You probably know by now that for online security and safety you need to check and make sure that there is a padlock at the left of the website address and that the address that you typed has an extra “S” in it.
Here’s a simple explanation why.
HTTP stands for Hypertext Transfer Protocol that extra “s” means Secure and spells a lot of difference for users of a website. First, it validates the authenticity of the website, and second, it assures users of the privacy and integrity of data being exchanged. That “s” assures that any data that you submit and receive to that website is safe and only you and that website could understand the data shared.
The technology behind this is called SSL or Secure Sockets Layer a standard security technology that safeguards data that is being sent between two systems. It is an implemented set of internet rules (protocol) where data is transferred over a secure connection. This technology prevents criminals from reading and modifying any information shared between the user and the site being accessed. Data shared may include personal details, credit card numbers, and other sensitive information. That padlock that you see or that s in https assures you that hackers would not be able to read the data transferred between you and the site you are accessing.

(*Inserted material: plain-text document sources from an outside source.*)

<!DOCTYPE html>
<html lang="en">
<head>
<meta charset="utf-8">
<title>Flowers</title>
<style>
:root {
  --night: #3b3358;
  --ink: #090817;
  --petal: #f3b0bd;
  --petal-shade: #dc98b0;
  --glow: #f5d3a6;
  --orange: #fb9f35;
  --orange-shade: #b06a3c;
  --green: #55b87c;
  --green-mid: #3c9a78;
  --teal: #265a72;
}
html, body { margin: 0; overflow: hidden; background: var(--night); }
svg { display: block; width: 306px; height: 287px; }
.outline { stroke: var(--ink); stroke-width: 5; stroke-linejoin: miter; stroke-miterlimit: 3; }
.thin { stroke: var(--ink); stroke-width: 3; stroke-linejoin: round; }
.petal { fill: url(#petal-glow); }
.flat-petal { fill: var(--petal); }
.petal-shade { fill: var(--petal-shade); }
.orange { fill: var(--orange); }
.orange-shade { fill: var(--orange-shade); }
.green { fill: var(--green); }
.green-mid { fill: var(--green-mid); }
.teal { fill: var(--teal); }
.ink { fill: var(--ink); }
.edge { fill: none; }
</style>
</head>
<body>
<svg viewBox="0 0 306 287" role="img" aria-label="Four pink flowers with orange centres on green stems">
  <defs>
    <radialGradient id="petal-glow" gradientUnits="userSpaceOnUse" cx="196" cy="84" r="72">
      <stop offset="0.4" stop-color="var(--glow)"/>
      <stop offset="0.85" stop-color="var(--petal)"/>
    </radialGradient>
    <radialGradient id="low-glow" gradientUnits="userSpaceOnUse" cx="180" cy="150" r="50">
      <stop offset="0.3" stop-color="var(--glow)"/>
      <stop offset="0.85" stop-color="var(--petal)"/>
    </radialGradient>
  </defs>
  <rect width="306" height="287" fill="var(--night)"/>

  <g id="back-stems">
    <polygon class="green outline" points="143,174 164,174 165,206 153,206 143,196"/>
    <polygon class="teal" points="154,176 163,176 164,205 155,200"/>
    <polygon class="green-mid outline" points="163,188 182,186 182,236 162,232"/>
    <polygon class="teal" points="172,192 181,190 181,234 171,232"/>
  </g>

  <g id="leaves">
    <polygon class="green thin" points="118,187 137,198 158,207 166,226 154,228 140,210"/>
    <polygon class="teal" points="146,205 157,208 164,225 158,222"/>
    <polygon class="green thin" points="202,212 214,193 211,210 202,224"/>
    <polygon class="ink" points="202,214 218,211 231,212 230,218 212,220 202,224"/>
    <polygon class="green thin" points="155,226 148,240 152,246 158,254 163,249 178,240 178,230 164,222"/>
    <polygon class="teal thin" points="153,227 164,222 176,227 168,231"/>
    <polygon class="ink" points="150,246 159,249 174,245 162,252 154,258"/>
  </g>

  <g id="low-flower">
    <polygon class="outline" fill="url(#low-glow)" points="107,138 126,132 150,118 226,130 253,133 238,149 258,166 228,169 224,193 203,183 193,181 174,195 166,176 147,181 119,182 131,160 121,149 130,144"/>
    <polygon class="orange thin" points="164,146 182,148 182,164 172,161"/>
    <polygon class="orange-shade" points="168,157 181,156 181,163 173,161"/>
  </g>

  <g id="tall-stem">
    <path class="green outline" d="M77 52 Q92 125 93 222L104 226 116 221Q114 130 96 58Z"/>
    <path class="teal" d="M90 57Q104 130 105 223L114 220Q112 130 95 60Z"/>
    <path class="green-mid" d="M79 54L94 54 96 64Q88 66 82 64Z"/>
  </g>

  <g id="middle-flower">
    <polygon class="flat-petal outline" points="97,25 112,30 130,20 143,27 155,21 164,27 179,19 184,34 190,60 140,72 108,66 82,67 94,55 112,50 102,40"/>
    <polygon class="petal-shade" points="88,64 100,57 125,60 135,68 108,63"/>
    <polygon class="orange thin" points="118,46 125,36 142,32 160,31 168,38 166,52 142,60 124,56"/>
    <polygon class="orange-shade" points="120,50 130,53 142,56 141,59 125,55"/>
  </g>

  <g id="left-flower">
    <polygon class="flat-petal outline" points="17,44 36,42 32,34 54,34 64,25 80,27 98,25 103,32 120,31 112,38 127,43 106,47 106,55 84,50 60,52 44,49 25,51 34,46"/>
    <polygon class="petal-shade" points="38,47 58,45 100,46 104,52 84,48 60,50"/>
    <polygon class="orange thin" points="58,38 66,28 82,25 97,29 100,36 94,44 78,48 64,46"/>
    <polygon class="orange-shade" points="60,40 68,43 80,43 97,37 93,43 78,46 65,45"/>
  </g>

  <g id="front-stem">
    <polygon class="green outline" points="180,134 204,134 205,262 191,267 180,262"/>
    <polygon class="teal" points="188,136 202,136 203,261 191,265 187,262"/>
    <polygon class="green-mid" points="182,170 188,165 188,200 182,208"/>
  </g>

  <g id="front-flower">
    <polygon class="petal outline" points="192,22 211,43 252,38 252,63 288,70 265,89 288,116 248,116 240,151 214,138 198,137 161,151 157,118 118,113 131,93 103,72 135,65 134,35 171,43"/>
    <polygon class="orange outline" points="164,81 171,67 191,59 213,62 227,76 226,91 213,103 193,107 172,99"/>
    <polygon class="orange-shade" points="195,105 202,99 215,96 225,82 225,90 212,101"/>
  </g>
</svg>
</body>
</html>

That feeling of being secure when you see that padlock or knowing that the site you’re going to is safe creates a sense of trust with that site where you feel confident to use the services of the site.
On June 29, 2020, AJ Dumanhug, co-founder of Secuna a PH based cybersecurity company observed that the SSL certificate of www.gov.ph the National Government Portal (NGP) of the Philippines has expired. This posts a lot of danger not only to the government portal but also to the users as it contains government data, information, and services Filipinos could access.
According to the about page of www.gov.ph the “NGP’s design allows Government-to-Government (G2G), Government-to-Citizen (G2C), Government-to-Business (G2B) services in one venue. As an added value, the NGP also helps unify the Philippine Government under a singular online identity.”
It has been four days now since the site’s SSL certificate has expired and as of this posting, you will still get notification from your browser that www.gov.ph is not secure. “Attackers might be trying to steal your information from www.gov.ph (for example, passwords, messages, or credit cards)” pops up when I accessed it using an Edge browser.
The government needs to enable a valid SSL certificate immediately. The SSL certificate has an expiration date to make sure that all information in the certificate is accurate, also it proves that gov.ph is the valid and authentic owner of the domain.
Site owners get notification ahead of the expiration date and even if someone is amiss of his duty to monitor site issues like this, it would just take a few minutes to renew SSL certificate like what happened to me once.
One thing is certain. This incident proves that no one in the government is monitoring this small yet vitally important piece of technology.